Conventional approaches to securing applications have relied primarily on software to provide protection. However good the software implementation may be, an attacker that can gain privileged access would conceivably be able to circumvent software defenses. Hardware technologies introduced into modern processors by Intel® (SGX) and AMD (SEV) can provide a significantly better security and privacy model. They essentially enables to run applications in a Secure Enclave — an environment that is isolated from the hypervisor and the host OS. It can help protect the confidentiality of sensitive data, and significantly raise the bar against attackers that exploit privilege escalation to obtain full control of the host.

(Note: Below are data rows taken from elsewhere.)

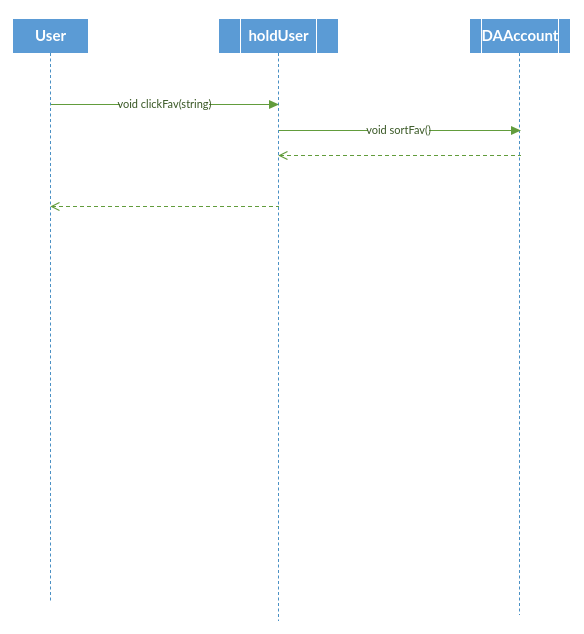
<!DOCTYPE html>
<html lang="en">
<head>
<meta charset="utf-8">
<title>Sequence diagram</title>
<style>
:root {
  --paper: #ffffff;
  --node: #5b9bd5;
  --node-text: #ffffff;
  --lifeline: #4a90c4;
  --message: #629c3c;
  --message-text: #375623;
}
* { box-sizing: border-box; }
html, body { margin: 0; width: 584px; height: 634px; overflow: hidden; background: var(--paper); }
.diagram {
  position: relative;
  width: 584px;
  height: 634px;
  overflow: hidden;
  font-family: Lato, "Open Sans", sans-serif;
}
.connectors { position: absolute; inset: 0; display: block; }
.lifeline { stroke: var(--lifeline); stroke-width: 1; stroke-dasharray: 3 2.5; }
.call, .reply { stroke: var(--message); stroke-width: 1; fill: none; }
.reply { stroke-dasharray: 4 3; }
.open-head { stroke: var(--message); stroke-width: 1.2; fill: none; }
.solid-head { fill: var(--message); }
.participant {
  position: absolute;
  top: 19px;
  height: 34px;
  display: flex;
  align-items: center;
  justify-content: center;
  background: var(--node);
  color: var(--node-text);
  font-size: 15px;
  font-weight: 700;
  line-height: 1;
  white-space: nowrap;
}
.participant span { position: relative; top: -1px; }
.participant.framed::before {
  content: "";
  position: absolute;
  inset: 0 var(--inset);
  border: solid var(--node-text);
  border-width: 0 1px;
}
.user { left: 13px; width: 75px; }
.hold-user { left: 219px; width: 119px; --inset: 21px; }
.account { left: 470px; width: 100px; --inset: 11px; }
.label {
  position: absolute;
  height: 14px;
  display: flex;
  align-items: center;
  justify-content: center;
  background: var(--paper);
  color: var(--message-text);
  font-size: 11px;
  line-height: 14px;
  white-space: nowrap;
}
.click-fav { left: 120px; top: 97px; width: 89px; }
.sort-fav { left: 368px; top: 123px; width: 61px; }
</style>
</head>
<body>
<main class="diagram">
  <svg class="connectors" width="584" height="634" viewBox="0 0 584 634" aria-hidden="true">
    <defs>
      <path id="solid-head" class="solid-head" d="M0 0L-10 -4.5V4.5Z"/>
      <path id="open-head" class="open-head" d="M8 -4L0 0L8 4"/>
    </defs>
    <g class="lifelines">
      <line class="lifeline" x1="50.5" y1="53" x2="50.5" y2="602"/>
      <line class="lifeline" x1="278.5" y1="53" x2="278.5" y2="621"/>
      <line class="lifeline" x1="519.5" y1="53" x2="519.5" y2="615"/>
    </g>
    <g class="messages">
      <line class="call" x1="51" y1="104.5" x2="270" y2="104.5"/>
      <use href="#solid-head" x="279" y="104.5"/>
      <line class="call" x1="279" y1="130.5" x2="512" y2="130.5"/>
      <use href="#solid-head" x="521" y="130.5"/>
      <line class="reply" x1="280" y1="155.5" x2="521" y2="155.5"/>
      <use href="#open-head" x="279.5" y="155.5"/>
      <line class="reply" x1="52" y1="206.5" x2="279" y2="206.5"/>
      <use href="#open-head" x="51.5" y="206.5"/>
    </g>
  </svg>

  <div class="participant user"><span>User</span></div>
  <div class="participant framed hold-user"><span>holdUser</span></div>
  <div class="participant framed account"><span>DAAccount</span></div>

  <div class="label click-fav">void clickFav(string)</div>
  <div class="label sort-fav">void sortFav()</div>
</main>
</body>
</html>
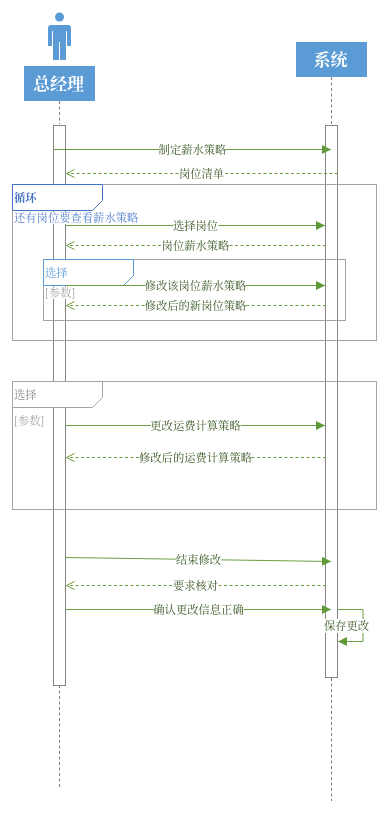
<!DOCTYPE html>
<html lang="zh-CN">
<head>
<meta charset="utf-8">
<title>时序图</title>
<style>
:root {
  --paper: #fff;
  --blue: #5b9bd5;
  --loop-blue: #4472c4;
  --green: #6a9f42;
  --green-text: #385723;
  --grey: #858585;
  --pale: #a5a5a5;
}
* { box-sizing: border-box; margin: 0; }
html, body { width: 389px; height: 815px; overflow: hidden; background: var(--paper); }
.diagram {
  position: relative; width: 389px; height: 815px; overflow: hidden;
  font: 11.3px/14px "Noto Serif CJK SC", "Noto Serif", serif;
}
.lines { position: absolute; inset: 0; display: block; }
.participant {
  position: absolute; display: flex; align-items: center; justify-content: center;
  height: 35px; width: 71px; padding: 0 2px 2px 0;
  background: var(--blue); color: var(--paper);
  font-size: 17px; font-weight: 700; line-height: 24px;
}
.manager { left: 24px; top: 66px; }
.system { left: 296px; top: 42px; }
.message {
  position: absolute; transform: translate(-50%, -50%); white-space: nowrap;
  background: var(--paper); color: var(--green-text); height: 14px; line-height: 13px;
}
.frame-label, .guard { position: absolute; white-space: nowrap; transform: translateY(-50%); }
.guard { height: 12px; line-height: 11px; background: var(--paper); }
.loop { color: var(--loop-blue); font-weight: 700; }
.loop-guard { color: #4f7ccb; }
.option { color: var(--blue); font-weight: 500; }
.alternative { color: var(--grey); }
.pale { color: var(--pale); }

.lifeline { stroke: #7f7f7f; stroke-dasharray: 3 2.5; }
.activation { fill: var(--paper); stroke: var(--grey); }
.frame { fill: none; stroke: var(--pale); }
.tag { fill: var(--paper); stroke: var(--pale); }
.tag-loop { stroke: var(--loop-blue); }
.tag-option { stroke: var(--blue); }
.call { fill: none; stroke: var(--green); marker-end: url(#solid-head); }
.reply { fill: none; stroke: var(--green); stroke-dasharray: 3 2.5; }
.reply-heads { fill: none; stroke: var(--green); }
</style>
</head>
<body>
<main class="diagram">
  <svg class="lines" width="389" height="815" viewBox="0 0 389 815" aria-hidden="true">
    <defs>
      <marker id="solid-head" markerUnits="userSpaceOnUse" markerWidth="10" markerHeight="10" refX="9" refY="5" orient="auto">
        <polygon points="0,0.5 9,5 0,9.5" fill="#5f9a38"/>
      </marker>
      <path id="open-head" d="M9 -4L1 0L9 4"/>
      <path id="frame-tag" d="M0 0H90V16L80 26H0Z"/>
    </defs>

    <g id="actor" fill="#5b9bd5">
      <circle cx="59.5" cy="17" r="4.5"/>
      <path d="M51 25H68Q71 25 71 28V46H67V31H66V60H60V42H59V60H53V31H52V46H48V28Q48 25 51 25Z"/>
    </g>

    <g id="lifelines">
      <path class="lifeline" d="M59.5 101V124M59.5 685V788"/>
      <path class="lifeline" d="M331.5 77V124M331.5 678V801"/>
      <rect class="activation" x="53.5" y="125.5" width="12" height="560"/>
      <rect class="activation" x="325.5" y="125.5" width="12" height="552"/>
    </g>

    <g id="frames">
      <rect class="frame" x="12.5" y="184.5" width="364" height="156"/>
      <rect class="frame" x="43.5" y="259.5" width="302" height="61"/>
      <rect class="frame" x="12.5" y="381.5" width="364" height="128"/>
      <use class="tag tag-loop" href="#frame-tag" x="12.5" y="184.5"/>
      <use class="tag tag-option" href="#frame-tag" x="43.5" y="259.5"/>
      <use class="tag" href="#frame-tag" x="12.5" y="381.5"/>
    </g>

    <g id="calls">
      <path class="call" d="M54 149.5H331"/>
      <path class="call" d="M66 225.5H325"/>
      <path class="call" d="M66 285.5H325"/>
      <path class="call" d="M66 425.5H325"/>
      <path class="call" d="M66 557.5L331 561.5"/>
      <path class="call" d="M66 609.5H331"/>
      <path class="call" d="M338 609.5H363V641.5H338"/>
    </g>

    <g id="replies">
      <path class="reply" d="M338 173.5H67"/>
      <path class="reply" d="M326 245.5H67"/>
      <path class="reply" d="M326 305.5H67"/>
      <path class="reply" d="M326 457.5H67"/>
      <path class="reply" d="M326 585.5H67"/>
      <g class="reply-heads">
        <use href="#open-head" x="65.5" y="173.5"/>
        <use href="#open-head" x="65.5" y="245.5"/>
        <use href="#open-head" x="65.5" y="305.5"/>
        <use href="#open-head" x="65.5" y="457.5"/>
        <use href="#open-head" x="65.5" y="585.5"/>
      </g>
    </g>
  </svg>

  <h2 class="participant manager">总经理</h2>
  <h2 class="participant system">系统</h2>

  <span class="frame-label loop" style="left:14px;top:197px">循环</span>
  <span class="guard loop-guard" style="left:14px;top:218px">还有岗位要查看薪水策略</span>
  <span class="frame-label option" style="left:45px;top:272px">选择</span>
  <span class="guard pale" style="left:45px;top:293px">[参数]</span>
  <span class="frame-label alternative" style="left:14px;top:394px">选择</span>
  <span class="guard pale" style="left:14px;top:421px">[参数]</span>

  <span class="message" style="left:192.5px;top:150px">制定薪水策略</span>
  <span class="message" style="left:201.5px;top:174px">岗位清单</span>
  <span class="message" style="left:195.5px;top:226px">选择岗位</span>
  <span class="message" style="left:195.5px;top:246px">岗位薪水策略</span>
  <span class="message" style="left:195.5px;top:286px">修改该岗位薪水策略</span>
  <span class="message" style="left:195.5px;top:306px">修改后的新岗位策略</span>
  <span class="message" style="left:195.5px;top:426px">更改运费计算策略</span>
  <span class="message" style="left:195.5px;top:458px">修改后的运费计算策略</span>
  <span class="message" style="left:198.5px;top:560px">结束修改</span>
  <span class="message" style="left:195.5px;top:586px">要求核对</span>
  <span class="message" style="left:198.5px;top:610px">确认更改信息正确</span>
  <span class="message" style="left:346.5px;top:626px">保存更改</span>
</main>
</body>
</html>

Deploying application on bare-metal clouds requires you to take care of security from the hardware level up, including hardening and patching the operating system, managing access permissions, etc. Luckily, some providers like Packet give access to instances that support the Intel® SGX or AMD SEV technologies. Those can be used to secure your sensitive applications to the extent that even an attacker that gains root access to the bare-metal instance would not be able to access your data, or tamper with the produced output. Moreover, even the cloud provider itself would not be able to peek into it despite physical access to the hardware, and root access to the host OS.
Packet offers access to Xeon E3 processors supporting Intel® Software Guard Extensions (SGX) through c1.small.x86 instances. Here is documentation on how to deploy c1.small.x86 instances using a Packet account. Xeon E3 processors can power intensive workloads, and the security features can help ensure that data is protected, giving users the benefits of bare-metal with high-levels of confidentiality and privacy.
One type of applications that requires particular attention is key-management applications. Key-management (sometimes also called secrets-management) solutions store, manage and provide access to secret parameters such as cryptographic keys, credentials, authentication tokens, etc. Development teams need to share data, configurations, and access keys across teams to cooperate on application development and testing. Automated build servers need access to source code control, API gateways, and user roles to accomplish their tasks. Servers need access to encrypted disks, applications need to access databases, and containers must be provisioned with privileges as they start up. Automated services cannot wait around for an administrator to type in passwords or provide credentials. Secrets management platforms address these requirements.
Some popular secrets management solutions include Hashicorp Vault, CyberArk Conjure, etcd and Square Keywhiz. These solutions are mostly open-source, with Hashicorp offering an enterprise version for Vault with features like HSM integration and more.
While the data used by secrets management platforms is typically secured at-rest and in-transit, secret information is in the clear and unprotected at runtime. Malicious actors can compromise secrets while the data is in use. For example, hackers or malicious insiders can parse data-in-use to obtain the encryption keys for data-at-rest or certificates for intercepting data-in-transit. To better understand the security model of Vault, and what is outside of it, refer to the Security Model in Vault's documentation , or to the following webinar on runtime protection for secrets management.
You can use secure enclaves to protect your keys and secrets on bare-metal instances using the Anjuna Runtime — a solution that enables seamless execution of applications inside enclaves, without the need to modify the application. As part of our Technology Partnership with Hashicorp, Anjuna provides a runtime-security solution for Vault, securing its master-key, unseal tokens and data in memory.